(Collected data)
::::

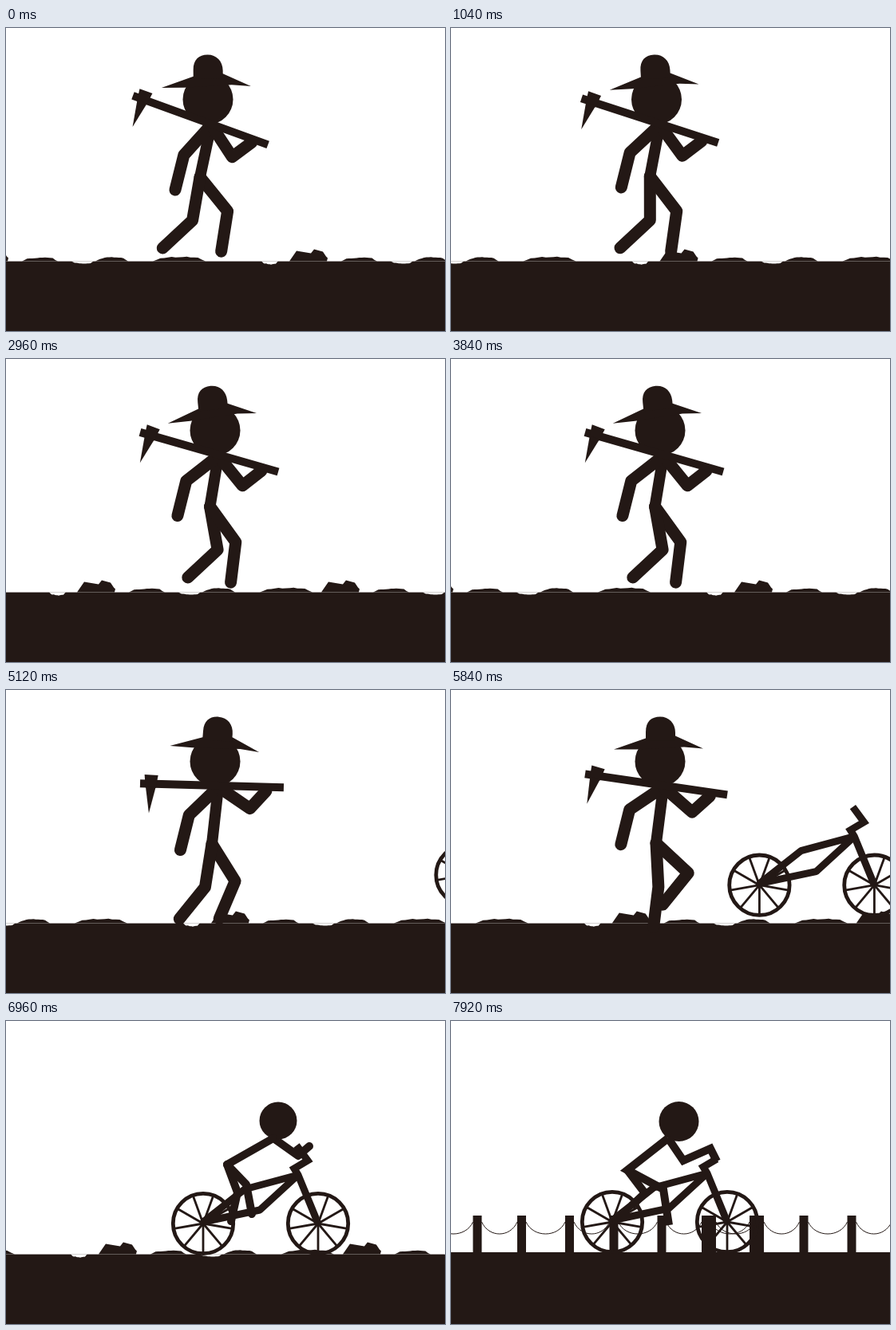
Recreate the animation shown at these times as an HTML page with a canvas. Size 550 by 380 pixels, loop 8000 ms.

```html
<!DOCTYPE html>
<html lang="en">
<head>
<meta charset="utf-8">
<title>Walker and rider</title>
<style>
html, body { margin: 0; width: 100%; height: 100%; overflow: hidden; background: #fff; }
canvas { display: block; width: 550px; height: 380px; }
</style>
</head>
<body>
<canvas id="stage" width="550" height="380"></canvas>
<script>
const ctx = document.getElementById('stage').getContext('2d');
const INK = '#231815';
const STEP = 80, FRAMES = 100;
const RESET = 48, MOUNT = 80, FENCE = 94;

const mix = (a, b, k) => a + (b - a) * k;
const mixAll = (a, b, k) => a.map((v, i) => mix(v, b[i], k));
const rad = deg => deg * Math.PI / 180;
const mod = (a, n) => (a % n + n) % n;
const noise = n => mod(Math.sin(n * 127.1 + 3) * 4375.5, 1);

function trace(pts) {
  ctx.beginPath();
  for (let i = 0; i < pts.length; i += 2) ctx.lineTo(pts[i], pts[i + 1]);
}
function shape(pts, color = INK) {
  trace(pts);
  ctx.fillStyle = color;
  ctx.fill();
}
function limb(pts, width, join = 'round') {
  trace(pts);
  ctx.lineWidth = width;
  ctx.lineJoin = join;
  ctx.lineCap = join === 'round' ? 'round' : 'butt';
  ctx.strokeStyle = INK;
  ctx.stroke();
}
function disc(x, y, r) {
  ctx.beginPath();
  ctx.arc(x, y, r, 0, 7);
  ctx.fillStyle = INK;
  ctx.fill();
}
function box(x, y, w, h, color = INK) {
  ctx.fillStyle = color;
  ctx.fillRect(x, y, w, h);
}
function placed(x, y, deg, draw) {
  ctx.save();
  ctx.translate(x, y);
  ctx.rotate(rad(deg));
  draw();
  ctx.restore();
}

// ---- Terrain: one tile of lumps (x, width, height), repeated ----
const TILES = [-400, 0, 306];
const LUMPS = [[65, 45, 5], [127, 28, -3], [157, 41, 5.5], [229, 66, 6]];

function lump(x, w, h) {
  const pts = [x, 0];
  for (let i = 1; i < 14; i++) {
    const t = i / 14;
    const edge = Math.min(1, 7 * t, 7 * (1 - t));
    const rise = .5 + .45 * Math.sin(Math.PI * t ** 1.3) + .2 * (noise(i + w) - .5);
    pts.push(x + w * t, -h * edge * rise);
  }
  shape([...pts, x + w, 0], h < 0 ? '#fff' : INK);
}
function rock() {
  shape([0, 0, 9, -13, 27, -10, 31, -15, 42, -12, 46, -6, 48, -4, 47, 0]);
}
function terrain(f) {
  const x = f < RESET ? 355 - 7.19 * f : 355 - 6.13 * (f - RESET);
  box(0, 292.6, 550, 88);
  placed(x, 292.6, 0, () => lump(-35, 21, -4));
  for (const tile of TILES) placed(x + tile, 292.6, 0, () => {
    rock();
    LUMPS.forEach(l => lump(...l));
  });
}

// ---- Walker ----
const STRIDE = 11;                    // frames per step
const KNOTS = [0, .18, .545, .818];   // landing, lift, swing, passing

// Value at step phase u, from four key values per step
function key(values, u) {
  const n = values.length / 4;
  u = mod(u, n);
  const at = i => KNOTS[i % 4] + (i >> 2);
  let i = values.length - 1;
  while (at(i) > u) i--;
  return mix(values[i], values[(i + 1) % values.length], (u - at(i)) / (at(i + 1) - at(i)));
}
// Point at a distance; angle counts from straight down, forwards positive
const reach = ([x, y], len, deg) => [x + len * Math.sin(rad(deg)), y + len * Math.cos(rad(deg))];

function chainOf(start, len1, deg1, len2, deg2) {
  const mid = reach(start, len1, deg1);
  return [...start, ...mid, ...reach(mid, len2, deg2)];
}
// Joint between two points, bent downwards
function elbow([ax, ay], [bx, by], l1, l2) {
  const d = Math.min(Math.hypot(bx - ax, by - ay), l1 + l2);
  const bend = Math.acos((l1 * l1 + d * d - l2 * l2) / (2 * l1 * d));
  const a = Math.atan2(by - ay, bx - ax) + bend;
  return [ax + l1 * Math.cos(a), ay + l1 * Math.sin(a)];
}

function hat() {
  shape([-58, -15, -18, -29, 19, -32, 54, -16, 30, -18, -30, -15]);
  ctx.fill(new Path2D('M-18-26V-37C-18-50-11-56 0-56S19-48 19-36V-26Z'));
}
function pick(tilt) {
  box(0, -5, 180, 10);
  placed(13, 0, Math.min(20, 2 * tilt) - tilt, () => {
    shape([-8, -11, 9, -11, 7, 5, -6, 5]);
    shape([-6, 3, 7, 3, 0, 37]);
  });
}
function walker(f) {
  const u = (f - 64) / STRIDE;
  const neck = [266, 121.5];
  const hip = [key([258, 252, 255.5, 257], u), key([193, 187, 185, 192], u)];
  const tilt = key([1.6, 20, 16, 8.3], u);
  const pickY = 120 - 1.76 * tilt;
  const a = rad(tilt);
  const hand = [168 + 158 * Math.cos(a), pickY + 158 * Math.sin(a) + 5];
  ctx.save();
  ctx.translate(-9 * Math.max(0, 1 - f / 26), 0);
  limb([...neck, ...hip], 14);
  limb(chainOf(neck, 51, key([-46, -42, -52, -56], u), 45, -14), 15);
  limb([...neck, ...elbow(neck, hand, 48, 30), ...hand], 15);
  for (const v of [u, u + 1]) {
    const thigh = key([32, 39, 36, 3, -9, -10, 10, 47], v);
    const shin = key([-23, -9, -7, -7, -39, -47, -47, -39], v);
    limb(chainOf(hip, 55, thigh, 51, shin), 15);
  }
  disc(262, 89.5, 31.5);
  placed(262, 89.5, key([4.6, -.5, -6, 0], u), hat);
  placed(168, pickY, tilt, () => pick(tilt));
  ctx.restore();
}

// ---- Bike and rider ----
function wheel(x) {
  ctx.beginPath();
  ctx.arc(x, 0, 37.7, 0, 7);
  ctx.strokeStyle = INK;
  ctx.lineWidth = 4.8;
  ctx.stroke();
  for (let i = 0; i < 9; i++) {
    const [ex, ey] = reach([x, 0], 37, 40 * i);
    limb([x, 0, ex, ey], 2.8, 'miter');
  }
}
function bike(grip) {
  const head = [119, -61], bar = [131, -79];
  wheel(0);
  wheel(144);
  disc(0, -1, 4.5);
  limb([0, -2, 52, -43, ...head, 71, -17, 0, -2], 9, 'bevel');
  limb([144, 0, ...head, 114, -69, ...bar, ...grip], 9, 'miter');
}

const easy = {
  head: [94, -129, 23.5], hip: [30, -74], back: [88, -107], arm: [119, -85, 133, -97],
  legs: [[43, -39, 35, -3], [54, -49, 61, -12]], grip: [117, -98], join: 'round', since: 87
};
const racing = {
  head: [83.5, -126, 25], hip: [19, -65], back: [70, -105], arm: [89, -77, 123, -92, 131, -76],
  legs: [[64, -41, 71, 4], [41, -36, 24, -20]], grip: [], join: 'miter', since: 99
};
function rider(r, f) {
  const k = (1 - Math.cos(Math.PI * (f - r.since) / 6)) / 2;
  const [a, b] = r.legs;
  disc(...r.head);
  limb([...r.back, ...r.arm], 10, r.join);
  limb([...r.back, ...r.hip, ...mixAll(a, b, k)], 10, r.join);
  limb([...r.hip, ...mixAll(b, a, k)], 10, r.join);
}

// ---- Fence: posts in pairs with hanging chains ----
function fence(start, posts) {
  for (let i = 0; i < posts; i++) {
    const x = start + 115.5 * (i >> 1) + 60 * (i % 2);
    const gap = i % 2 ? 55.5 : 60;
    box(x, 244, 11, 48);
    if (i === posts - 1) break;
    ctx.beginPath();
    ctx.moveTo(x + 11, 252);
    ctx.bezierCurveTo(x + 20, 272, x + gap - 9, 272, x + gap, 252);
    ctx.strokeStyle = INK;
    ctx.lineWidth = 1;
    ctx.stroke();
  }
}

function draw(f) {
  box(0, 0, 550, 380, '#fff');
  if (f >= FENCE) {
    const dx = 10 * (99 - f);
    box(0, 290, 550, 90);
    fence(dx - 148, 10);
    fence(dx + 321, 6);
    placed(202, 252, 0, () => { bike(racing.grip); rider(racing, f); });
    return;
  }
  terrain(f);
  if (f < MOUNT) walker(f);
  const k = Math.min(1, (f - 64) / 15.6);
  placed(mix(576.5, 247, k), mix(232, 254, k), 0, () => {
    bike(easy.grip);
    if (f >= MOUNT) rider(easy, f);
  });
}

const start = performance.now();
function tick(now) {
  draw(Math.floor(Math.max(0, now - start) / STEP) % FRAMES);
  requestAnimationFrame(tick);
}
draw(0);
requestAnimationFrame(tick);
</script>
</body>
</html>
```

::::

** PROBLEM STATEMENT **
How many lines in the records above hold the word "height"? Give only the number.

** ANSWER FOR THIS EXERCISE **
4